Whitman, Essie Barbara

Essie Barbara Whitman was a member of the renowned Whitman Sisters Company. The group of African-American sisters, who were entrepreneurs as well as entertainers, developed their own musical, dance, and comedy performing arts company. From 1901 to 1943, the group performed throughout the United States, becoming the longest-running and highest-paid act on the Theater Owners Booking Association (TOBA) circuit. Essie Whitman was born on July 4, 1882, in Osceola (Mississippi County) to the Reverend Albery Allson Whitman, who was a bishop in the Methodist Church, and Caddie A. Whitman; she was the second of four sisters who included Mabel (1880–1942), Alberta (1887–1963), and “Baby” Alice (1900–1969). Rev. Whitman, later known as the “Poet Laureate of the Negro Race,” is said to have taught …

Witherspoon, Jimmy “Spoon”

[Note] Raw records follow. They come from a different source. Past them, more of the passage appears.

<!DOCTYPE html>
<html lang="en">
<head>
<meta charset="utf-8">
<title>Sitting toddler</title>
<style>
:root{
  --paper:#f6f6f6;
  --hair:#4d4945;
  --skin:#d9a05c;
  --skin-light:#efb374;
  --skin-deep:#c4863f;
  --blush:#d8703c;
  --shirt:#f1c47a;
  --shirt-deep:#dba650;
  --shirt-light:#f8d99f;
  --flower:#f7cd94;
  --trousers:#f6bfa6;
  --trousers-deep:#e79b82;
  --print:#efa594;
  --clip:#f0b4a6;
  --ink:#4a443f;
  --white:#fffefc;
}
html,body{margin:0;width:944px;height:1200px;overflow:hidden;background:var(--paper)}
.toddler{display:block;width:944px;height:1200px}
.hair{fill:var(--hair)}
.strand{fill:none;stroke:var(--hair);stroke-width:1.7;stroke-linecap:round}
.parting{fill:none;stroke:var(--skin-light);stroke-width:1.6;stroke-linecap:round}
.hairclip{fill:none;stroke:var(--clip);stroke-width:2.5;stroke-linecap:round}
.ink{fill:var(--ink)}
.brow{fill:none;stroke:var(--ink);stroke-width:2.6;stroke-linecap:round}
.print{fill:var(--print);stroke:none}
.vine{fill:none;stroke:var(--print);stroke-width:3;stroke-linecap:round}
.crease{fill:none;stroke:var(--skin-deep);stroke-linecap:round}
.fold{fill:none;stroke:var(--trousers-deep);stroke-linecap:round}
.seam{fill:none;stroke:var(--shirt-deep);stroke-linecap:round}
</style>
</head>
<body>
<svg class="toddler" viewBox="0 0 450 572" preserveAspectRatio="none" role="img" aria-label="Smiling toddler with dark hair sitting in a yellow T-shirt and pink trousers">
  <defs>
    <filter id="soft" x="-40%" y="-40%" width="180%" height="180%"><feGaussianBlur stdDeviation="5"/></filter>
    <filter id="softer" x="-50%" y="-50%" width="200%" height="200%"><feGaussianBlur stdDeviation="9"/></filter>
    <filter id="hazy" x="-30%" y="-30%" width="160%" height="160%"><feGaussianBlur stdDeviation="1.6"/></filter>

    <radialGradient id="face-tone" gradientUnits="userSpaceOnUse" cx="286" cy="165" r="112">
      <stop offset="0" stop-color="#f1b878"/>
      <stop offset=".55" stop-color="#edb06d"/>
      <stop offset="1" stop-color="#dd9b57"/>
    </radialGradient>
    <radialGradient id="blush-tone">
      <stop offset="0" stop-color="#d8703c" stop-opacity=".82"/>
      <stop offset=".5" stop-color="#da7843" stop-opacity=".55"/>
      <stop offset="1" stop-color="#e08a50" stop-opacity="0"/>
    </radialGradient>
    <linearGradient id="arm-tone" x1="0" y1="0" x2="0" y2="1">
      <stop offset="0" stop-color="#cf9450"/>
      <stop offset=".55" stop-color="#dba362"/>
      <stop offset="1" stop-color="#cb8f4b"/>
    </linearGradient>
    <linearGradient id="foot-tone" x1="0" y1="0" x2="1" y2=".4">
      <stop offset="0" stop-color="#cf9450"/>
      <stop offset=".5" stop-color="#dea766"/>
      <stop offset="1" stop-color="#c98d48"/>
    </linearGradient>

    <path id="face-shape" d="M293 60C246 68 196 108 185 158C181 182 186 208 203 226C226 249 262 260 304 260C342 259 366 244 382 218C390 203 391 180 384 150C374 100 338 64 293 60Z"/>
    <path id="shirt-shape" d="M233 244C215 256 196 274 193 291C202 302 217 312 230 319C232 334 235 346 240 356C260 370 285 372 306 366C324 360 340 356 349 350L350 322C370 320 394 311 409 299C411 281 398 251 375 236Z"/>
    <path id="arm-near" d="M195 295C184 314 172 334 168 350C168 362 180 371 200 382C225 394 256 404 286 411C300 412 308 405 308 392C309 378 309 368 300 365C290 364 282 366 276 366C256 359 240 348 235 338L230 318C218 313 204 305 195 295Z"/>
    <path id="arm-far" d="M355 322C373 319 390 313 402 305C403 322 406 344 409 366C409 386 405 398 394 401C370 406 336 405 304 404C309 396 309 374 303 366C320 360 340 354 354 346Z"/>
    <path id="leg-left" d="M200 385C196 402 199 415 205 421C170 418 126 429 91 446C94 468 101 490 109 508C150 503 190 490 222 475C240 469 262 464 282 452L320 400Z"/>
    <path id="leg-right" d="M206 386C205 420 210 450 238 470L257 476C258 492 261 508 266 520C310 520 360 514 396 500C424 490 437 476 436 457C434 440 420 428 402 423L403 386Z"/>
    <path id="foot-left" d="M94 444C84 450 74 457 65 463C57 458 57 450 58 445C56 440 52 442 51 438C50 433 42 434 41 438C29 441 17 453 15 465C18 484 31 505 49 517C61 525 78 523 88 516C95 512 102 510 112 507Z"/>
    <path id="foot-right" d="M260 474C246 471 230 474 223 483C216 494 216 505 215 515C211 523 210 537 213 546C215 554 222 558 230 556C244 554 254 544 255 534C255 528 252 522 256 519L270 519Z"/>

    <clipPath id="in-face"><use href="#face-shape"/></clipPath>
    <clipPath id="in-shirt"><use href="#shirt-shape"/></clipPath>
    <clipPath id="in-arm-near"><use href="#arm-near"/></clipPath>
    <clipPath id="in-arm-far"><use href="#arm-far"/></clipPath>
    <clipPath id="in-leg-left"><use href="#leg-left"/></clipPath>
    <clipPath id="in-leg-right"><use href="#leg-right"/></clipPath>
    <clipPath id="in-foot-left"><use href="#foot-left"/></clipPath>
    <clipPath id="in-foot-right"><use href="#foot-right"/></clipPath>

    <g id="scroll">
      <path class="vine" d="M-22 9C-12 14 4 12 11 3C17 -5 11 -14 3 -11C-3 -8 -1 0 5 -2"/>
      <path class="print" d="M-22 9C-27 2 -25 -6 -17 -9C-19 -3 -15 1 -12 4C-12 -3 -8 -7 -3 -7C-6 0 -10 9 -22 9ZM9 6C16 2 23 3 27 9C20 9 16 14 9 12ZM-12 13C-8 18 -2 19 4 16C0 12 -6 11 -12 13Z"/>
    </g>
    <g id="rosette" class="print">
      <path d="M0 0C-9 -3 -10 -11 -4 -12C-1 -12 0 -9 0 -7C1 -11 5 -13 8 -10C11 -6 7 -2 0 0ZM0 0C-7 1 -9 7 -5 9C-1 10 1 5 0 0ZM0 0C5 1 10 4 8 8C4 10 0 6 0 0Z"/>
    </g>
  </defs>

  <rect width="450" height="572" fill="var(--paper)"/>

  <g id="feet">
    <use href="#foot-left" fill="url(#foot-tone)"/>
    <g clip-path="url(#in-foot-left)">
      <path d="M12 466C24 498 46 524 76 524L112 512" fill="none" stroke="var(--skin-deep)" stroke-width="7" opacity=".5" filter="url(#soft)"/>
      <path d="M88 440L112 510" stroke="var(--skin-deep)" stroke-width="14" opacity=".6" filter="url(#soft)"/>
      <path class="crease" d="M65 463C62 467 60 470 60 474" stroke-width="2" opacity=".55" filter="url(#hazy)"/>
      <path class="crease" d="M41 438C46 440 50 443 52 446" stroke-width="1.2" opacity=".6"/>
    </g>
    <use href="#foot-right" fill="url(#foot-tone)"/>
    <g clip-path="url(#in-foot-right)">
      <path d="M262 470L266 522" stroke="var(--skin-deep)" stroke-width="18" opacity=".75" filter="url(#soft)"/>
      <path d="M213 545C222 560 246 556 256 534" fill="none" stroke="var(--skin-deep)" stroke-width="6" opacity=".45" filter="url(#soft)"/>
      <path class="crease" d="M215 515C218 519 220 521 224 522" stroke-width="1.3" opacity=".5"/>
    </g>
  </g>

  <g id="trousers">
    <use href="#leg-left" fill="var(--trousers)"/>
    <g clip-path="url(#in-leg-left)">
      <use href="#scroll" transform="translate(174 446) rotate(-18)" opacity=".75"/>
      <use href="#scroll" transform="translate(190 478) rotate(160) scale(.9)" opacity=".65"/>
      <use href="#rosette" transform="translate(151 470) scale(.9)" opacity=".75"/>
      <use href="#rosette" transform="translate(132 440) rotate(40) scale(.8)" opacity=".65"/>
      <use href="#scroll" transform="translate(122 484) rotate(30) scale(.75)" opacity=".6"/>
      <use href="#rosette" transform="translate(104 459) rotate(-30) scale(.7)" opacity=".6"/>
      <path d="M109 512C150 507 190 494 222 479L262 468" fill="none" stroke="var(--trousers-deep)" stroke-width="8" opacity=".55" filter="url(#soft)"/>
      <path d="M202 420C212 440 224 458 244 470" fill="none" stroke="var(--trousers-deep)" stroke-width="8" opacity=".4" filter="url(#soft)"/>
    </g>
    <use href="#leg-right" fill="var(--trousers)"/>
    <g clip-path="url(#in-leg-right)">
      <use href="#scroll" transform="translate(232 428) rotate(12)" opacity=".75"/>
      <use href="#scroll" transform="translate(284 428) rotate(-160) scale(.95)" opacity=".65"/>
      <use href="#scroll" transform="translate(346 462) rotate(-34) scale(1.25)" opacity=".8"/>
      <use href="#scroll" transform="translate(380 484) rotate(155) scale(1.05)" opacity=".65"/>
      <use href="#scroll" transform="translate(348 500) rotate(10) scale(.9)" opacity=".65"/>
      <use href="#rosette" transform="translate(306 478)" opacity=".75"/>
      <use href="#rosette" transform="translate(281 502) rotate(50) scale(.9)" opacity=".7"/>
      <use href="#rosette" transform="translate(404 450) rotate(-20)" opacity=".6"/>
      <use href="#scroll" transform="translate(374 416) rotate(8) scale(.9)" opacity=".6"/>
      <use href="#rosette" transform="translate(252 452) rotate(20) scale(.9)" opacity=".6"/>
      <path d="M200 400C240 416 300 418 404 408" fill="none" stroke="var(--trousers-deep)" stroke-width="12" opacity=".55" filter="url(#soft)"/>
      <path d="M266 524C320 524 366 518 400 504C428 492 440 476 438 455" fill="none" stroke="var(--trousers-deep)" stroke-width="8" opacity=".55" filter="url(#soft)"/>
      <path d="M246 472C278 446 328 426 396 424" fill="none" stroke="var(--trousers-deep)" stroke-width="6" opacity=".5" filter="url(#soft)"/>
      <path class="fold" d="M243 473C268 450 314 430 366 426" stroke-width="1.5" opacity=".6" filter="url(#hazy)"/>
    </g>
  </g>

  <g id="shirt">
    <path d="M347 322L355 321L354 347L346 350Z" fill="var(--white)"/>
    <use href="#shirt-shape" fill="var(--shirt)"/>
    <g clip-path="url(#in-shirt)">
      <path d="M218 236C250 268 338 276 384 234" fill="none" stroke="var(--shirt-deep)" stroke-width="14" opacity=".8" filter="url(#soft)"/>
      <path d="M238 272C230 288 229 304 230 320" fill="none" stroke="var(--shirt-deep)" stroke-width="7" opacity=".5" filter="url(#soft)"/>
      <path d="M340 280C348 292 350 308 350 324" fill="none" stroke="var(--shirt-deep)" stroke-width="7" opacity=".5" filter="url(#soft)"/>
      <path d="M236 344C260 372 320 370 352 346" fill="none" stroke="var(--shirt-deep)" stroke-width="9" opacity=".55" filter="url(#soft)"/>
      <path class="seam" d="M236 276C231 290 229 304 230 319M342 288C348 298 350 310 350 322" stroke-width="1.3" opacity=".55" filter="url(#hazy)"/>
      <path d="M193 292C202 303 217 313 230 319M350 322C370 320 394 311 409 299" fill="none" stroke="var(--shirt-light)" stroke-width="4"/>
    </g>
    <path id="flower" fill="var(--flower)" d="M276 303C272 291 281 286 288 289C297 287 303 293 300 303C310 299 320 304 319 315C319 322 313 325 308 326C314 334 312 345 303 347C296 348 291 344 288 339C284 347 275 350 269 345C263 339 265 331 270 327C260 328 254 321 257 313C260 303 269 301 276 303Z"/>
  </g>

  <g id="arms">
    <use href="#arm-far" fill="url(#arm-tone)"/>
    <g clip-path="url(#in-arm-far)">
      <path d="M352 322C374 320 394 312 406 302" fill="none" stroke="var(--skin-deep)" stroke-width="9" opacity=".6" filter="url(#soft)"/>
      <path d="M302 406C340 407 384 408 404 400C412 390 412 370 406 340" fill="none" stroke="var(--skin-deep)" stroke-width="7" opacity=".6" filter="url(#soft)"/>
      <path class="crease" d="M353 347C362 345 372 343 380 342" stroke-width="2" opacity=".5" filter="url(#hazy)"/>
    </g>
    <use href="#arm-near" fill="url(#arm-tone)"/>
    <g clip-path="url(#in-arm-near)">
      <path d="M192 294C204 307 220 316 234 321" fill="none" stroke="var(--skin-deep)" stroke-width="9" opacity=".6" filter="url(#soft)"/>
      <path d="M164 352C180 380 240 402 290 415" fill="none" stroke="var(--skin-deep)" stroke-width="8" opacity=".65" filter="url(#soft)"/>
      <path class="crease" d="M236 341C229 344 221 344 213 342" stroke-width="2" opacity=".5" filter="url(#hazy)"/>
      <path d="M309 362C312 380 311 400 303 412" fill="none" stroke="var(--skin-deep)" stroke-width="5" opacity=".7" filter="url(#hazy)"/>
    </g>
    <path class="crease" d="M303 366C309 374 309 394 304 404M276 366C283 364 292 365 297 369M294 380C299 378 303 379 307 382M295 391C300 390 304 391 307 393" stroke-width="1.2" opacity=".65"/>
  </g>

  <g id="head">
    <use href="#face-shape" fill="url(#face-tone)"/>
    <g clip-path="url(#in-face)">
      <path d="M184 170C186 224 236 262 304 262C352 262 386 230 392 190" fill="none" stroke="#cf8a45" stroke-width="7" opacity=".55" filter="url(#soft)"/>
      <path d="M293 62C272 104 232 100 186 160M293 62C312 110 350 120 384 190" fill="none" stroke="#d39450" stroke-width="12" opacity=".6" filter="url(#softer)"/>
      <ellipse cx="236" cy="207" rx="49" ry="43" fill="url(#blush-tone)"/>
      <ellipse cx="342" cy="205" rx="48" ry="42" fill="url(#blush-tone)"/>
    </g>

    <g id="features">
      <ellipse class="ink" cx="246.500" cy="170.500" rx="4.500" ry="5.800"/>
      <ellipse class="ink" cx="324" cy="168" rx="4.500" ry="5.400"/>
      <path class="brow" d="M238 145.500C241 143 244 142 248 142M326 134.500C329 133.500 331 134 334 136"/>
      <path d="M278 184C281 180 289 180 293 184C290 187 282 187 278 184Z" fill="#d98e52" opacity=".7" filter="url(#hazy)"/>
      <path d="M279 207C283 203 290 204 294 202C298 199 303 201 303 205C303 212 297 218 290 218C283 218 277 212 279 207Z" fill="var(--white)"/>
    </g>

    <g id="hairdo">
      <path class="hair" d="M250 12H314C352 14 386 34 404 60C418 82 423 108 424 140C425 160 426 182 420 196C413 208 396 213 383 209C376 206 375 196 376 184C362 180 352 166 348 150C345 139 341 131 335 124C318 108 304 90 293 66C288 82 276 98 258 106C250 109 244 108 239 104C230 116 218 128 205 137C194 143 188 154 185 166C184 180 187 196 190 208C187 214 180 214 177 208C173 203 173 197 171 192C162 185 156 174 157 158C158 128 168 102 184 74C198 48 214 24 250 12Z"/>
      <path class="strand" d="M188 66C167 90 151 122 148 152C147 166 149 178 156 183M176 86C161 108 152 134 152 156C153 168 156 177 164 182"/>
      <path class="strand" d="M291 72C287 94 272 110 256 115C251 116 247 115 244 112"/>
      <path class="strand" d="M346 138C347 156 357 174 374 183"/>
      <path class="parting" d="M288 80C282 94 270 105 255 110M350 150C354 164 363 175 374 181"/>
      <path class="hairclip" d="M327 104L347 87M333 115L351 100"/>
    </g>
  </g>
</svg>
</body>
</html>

James John (Jimmy) Witherspoon, also known by the nickname “Spoon,” was a versatile singer who achieved commercial success and critical acclaim in the genres of blues, jazz, and rhythm and blues. His 1947 recording “Ain’t Nobody’s Business” was a hit in 1949 and became his signature song. Jimmy Witherspoon was born in Gurdon (Clark County) to Leonard Witherspoon, a Missouri Pacific Railroad brakeman, and Eva Tatum Witherspoon, a church pianist. The family was devoutly religious. His parents were members of the choir at their Baptist church. His date of birth is usually given as August 8, 1923, but some sources give the birth year as 1920, and more than one source gives the birth date as August 18, 1921, attributing …